Bafana's hopes hit early snag
Sport24 columnist Mark Gleeson (File)
In more than 40 years of trying, Ethiopia has only ever won a single game away from home in the Soccer World Cup qualifiers.GALLERY: Past weekend in pictures
That was at the start of the 2010 World Cup qualifiers when they went to Nouakchott and beat minnows Mauritania 1-0.
The only goal in that game four years ago came from Said Saladin, who powered in a striking effort at the Royal Bafokeng Sports Palace yesterday that threatened to hand Ethiopia a second away win.
In the end, Bafana Bafana’s late equaliser avoided the deep embarrassment of losing in the opening game of the easiest group any of the continent’s established footballing powers have been handed in the race for places in Brazil in 2014.
On paper, Bafana Bafana should win home and away against each of Botswana, the Central African Republic and Ethiopia in Group A, and cruise through to the playoffs at the end of next year.
But as has now become tradition, they seek to make things as difficult as possible for themselves.
The 1-1 draw at the Royal Bafokeng Sports Palace - which must now surely must be dispensed of as a venue for Bafana Bafana matches because no one bothers to turn up there - means Bafana are already off to a poor start and now to have to play catch-up from the opening whistle.
It was yet another typical Bafana Bafana performance, full of pace, promise and fire, a lot of swift passing and, once Punch Masenamela came on, some good running down the flanks.
But again there were poor choices made at crucial moments, beginning as early as the second minute when Siyabonga Nomvete was free at goal, albeit at a tight angle, but he swept his ball across the goalmouth when a deft little pass would have been enough to put South Africa ahead.
Siphiwe Tshabalala is fast approaching 70 caps for the country but is remembered really only for the goal against Mexico two years ago.
There is no doubt he is a quality player but for all the running and dribbling, and the obvious skill, he serves to frustrate the pace of the attack and does not make enough decisive passes.
There was a little moment in the first half that summed it all up as he easily swept by two defenders in a tight spot near the corner flag only to deliver a hopeless cross that sailed too far over everyone’s head. Frustrating that he has all that ability but there is not enough care taken about using it to maximum effect.

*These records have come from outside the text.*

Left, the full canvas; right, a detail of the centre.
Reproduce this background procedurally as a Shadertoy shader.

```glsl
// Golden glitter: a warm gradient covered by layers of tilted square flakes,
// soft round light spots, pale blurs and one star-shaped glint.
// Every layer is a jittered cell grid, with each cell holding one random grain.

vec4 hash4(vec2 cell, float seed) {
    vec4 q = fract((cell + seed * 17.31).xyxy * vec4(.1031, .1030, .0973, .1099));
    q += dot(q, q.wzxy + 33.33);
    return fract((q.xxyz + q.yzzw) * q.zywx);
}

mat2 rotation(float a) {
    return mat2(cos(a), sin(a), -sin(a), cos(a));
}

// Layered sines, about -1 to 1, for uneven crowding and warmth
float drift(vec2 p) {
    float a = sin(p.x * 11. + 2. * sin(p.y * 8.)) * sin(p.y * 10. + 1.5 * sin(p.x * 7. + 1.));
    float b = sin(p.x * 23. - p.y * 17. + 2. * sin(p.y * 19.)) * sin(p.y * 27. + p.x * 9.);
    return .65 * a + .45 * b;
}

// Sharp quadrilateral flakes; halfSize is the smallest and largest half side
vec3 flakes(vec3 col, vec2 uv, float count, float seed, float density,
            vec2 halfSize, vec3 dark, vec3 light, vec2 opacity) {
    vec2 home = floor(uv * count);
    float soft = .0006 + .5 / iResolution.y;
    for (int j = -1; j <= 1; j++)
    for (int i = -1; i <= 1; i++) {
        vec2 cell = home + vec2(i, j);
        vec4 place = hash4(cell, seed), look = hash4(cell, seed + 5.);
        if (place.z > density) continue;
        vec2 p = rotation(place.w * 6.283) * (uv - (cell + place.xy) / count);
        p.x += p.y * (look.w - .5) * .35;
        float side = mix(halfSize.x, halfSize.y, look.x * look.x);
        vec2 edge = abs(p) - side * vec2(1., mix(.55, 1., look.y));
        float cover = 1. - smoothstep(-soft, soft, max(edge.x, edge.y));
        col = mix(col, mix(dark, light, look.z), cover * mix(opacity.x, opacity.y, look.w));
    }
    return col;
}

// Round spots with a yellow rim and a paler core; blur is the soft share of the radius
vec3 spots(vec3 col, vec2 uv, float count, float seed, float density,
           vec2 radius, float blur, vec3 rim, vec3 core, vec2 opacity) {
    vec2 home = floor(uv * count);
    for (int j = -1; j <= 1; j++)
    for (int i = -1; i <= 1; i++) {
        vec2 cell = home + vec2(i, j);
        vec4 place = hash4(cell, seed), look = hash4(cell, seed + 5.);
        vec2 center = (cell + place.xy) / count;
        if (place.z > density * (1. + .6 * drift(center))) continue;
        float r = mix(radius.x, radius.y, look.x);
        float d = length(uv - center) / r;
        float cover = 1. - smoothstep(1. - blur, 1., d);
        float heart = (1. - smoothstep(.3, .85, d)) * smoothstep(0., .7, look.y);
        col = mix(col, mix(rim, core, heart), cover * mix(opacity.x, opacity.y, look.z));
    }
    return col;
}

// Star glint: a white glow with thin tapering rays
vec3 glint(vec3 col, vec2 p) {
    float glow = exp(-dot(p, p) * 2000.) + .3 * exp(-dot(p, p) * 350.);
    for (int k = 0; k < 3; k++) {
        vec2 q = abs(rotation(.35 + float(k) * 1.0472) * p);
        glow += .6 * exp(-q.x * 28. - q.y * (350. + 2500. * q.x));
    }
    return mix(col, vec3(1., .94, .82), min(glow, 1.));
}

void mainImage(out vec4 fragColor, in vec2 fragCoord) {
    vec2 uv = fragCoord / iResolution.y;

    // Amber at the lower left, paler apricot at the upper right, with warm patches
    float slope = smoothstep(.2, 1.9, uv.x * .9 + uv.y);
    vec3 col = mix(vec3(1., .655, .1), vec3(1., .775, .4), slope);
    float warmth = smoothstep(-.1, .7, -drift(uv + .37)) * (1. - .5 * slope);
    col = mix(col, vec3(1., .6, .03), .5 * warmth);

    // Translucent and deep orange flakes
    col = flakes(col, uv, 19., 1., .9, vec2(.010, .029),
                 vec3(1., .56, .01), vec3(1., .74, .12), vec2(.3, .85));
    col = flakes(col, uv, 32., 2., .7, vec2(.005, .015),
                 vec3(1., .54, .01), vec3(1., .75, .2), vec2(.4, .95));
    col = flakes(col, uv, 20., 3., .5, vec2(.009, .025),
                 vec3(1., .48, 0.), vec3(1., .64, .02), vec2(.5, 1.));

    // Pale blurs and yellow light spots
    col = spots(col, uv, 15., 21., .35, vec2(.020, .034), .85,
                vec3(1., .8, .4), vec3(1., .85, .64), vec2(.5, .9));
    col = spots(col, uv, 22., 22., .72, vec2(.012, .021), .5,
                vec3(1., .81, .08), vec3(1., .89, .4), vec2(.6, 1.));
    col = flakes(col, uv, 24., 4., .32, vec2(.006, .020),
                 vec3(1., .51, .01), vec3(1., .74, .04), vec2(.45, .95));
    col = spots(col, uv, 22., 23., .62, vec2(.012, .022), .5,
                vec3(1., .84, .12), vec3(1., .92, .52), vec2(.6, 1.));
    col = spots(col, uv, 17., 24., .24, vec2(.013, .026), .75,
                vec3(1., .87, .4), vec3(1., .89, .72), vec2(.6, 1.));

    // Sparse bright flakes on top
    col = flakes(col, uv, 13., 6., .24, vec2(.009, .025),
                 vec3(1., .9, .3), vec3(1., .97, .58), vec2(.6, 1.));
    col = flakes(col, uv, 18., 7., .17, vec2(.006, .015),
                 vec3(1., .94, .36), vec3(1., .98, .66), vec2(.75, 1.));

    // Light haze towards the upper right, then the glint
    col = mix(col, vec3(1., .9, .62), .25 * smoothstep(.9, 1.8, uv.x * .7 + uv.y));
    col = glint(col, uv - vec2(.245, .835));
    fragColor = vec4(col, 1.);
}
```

Also costly for Bafana were players being caught offside at crucial junctures of the game, emphasising that there is still a maturity lacking in the South African team. As the modern game grows and become tougher - and lowly ranked countries like Ethiopia can come and prove competitive - so everything the national team players do must be properly thought out and conscientiously executed. The days of operating on instinct are over.
Katlego Mphela effectively saved Pitso Mosimane’s job with the late equaliser but Bafana will not be feared by any of their upcoming World Cup opponents. And that will not make it easier to get to Brazil.
Mark Gleeson is a respected television commentator and Editorial Director of Mzanzi Football.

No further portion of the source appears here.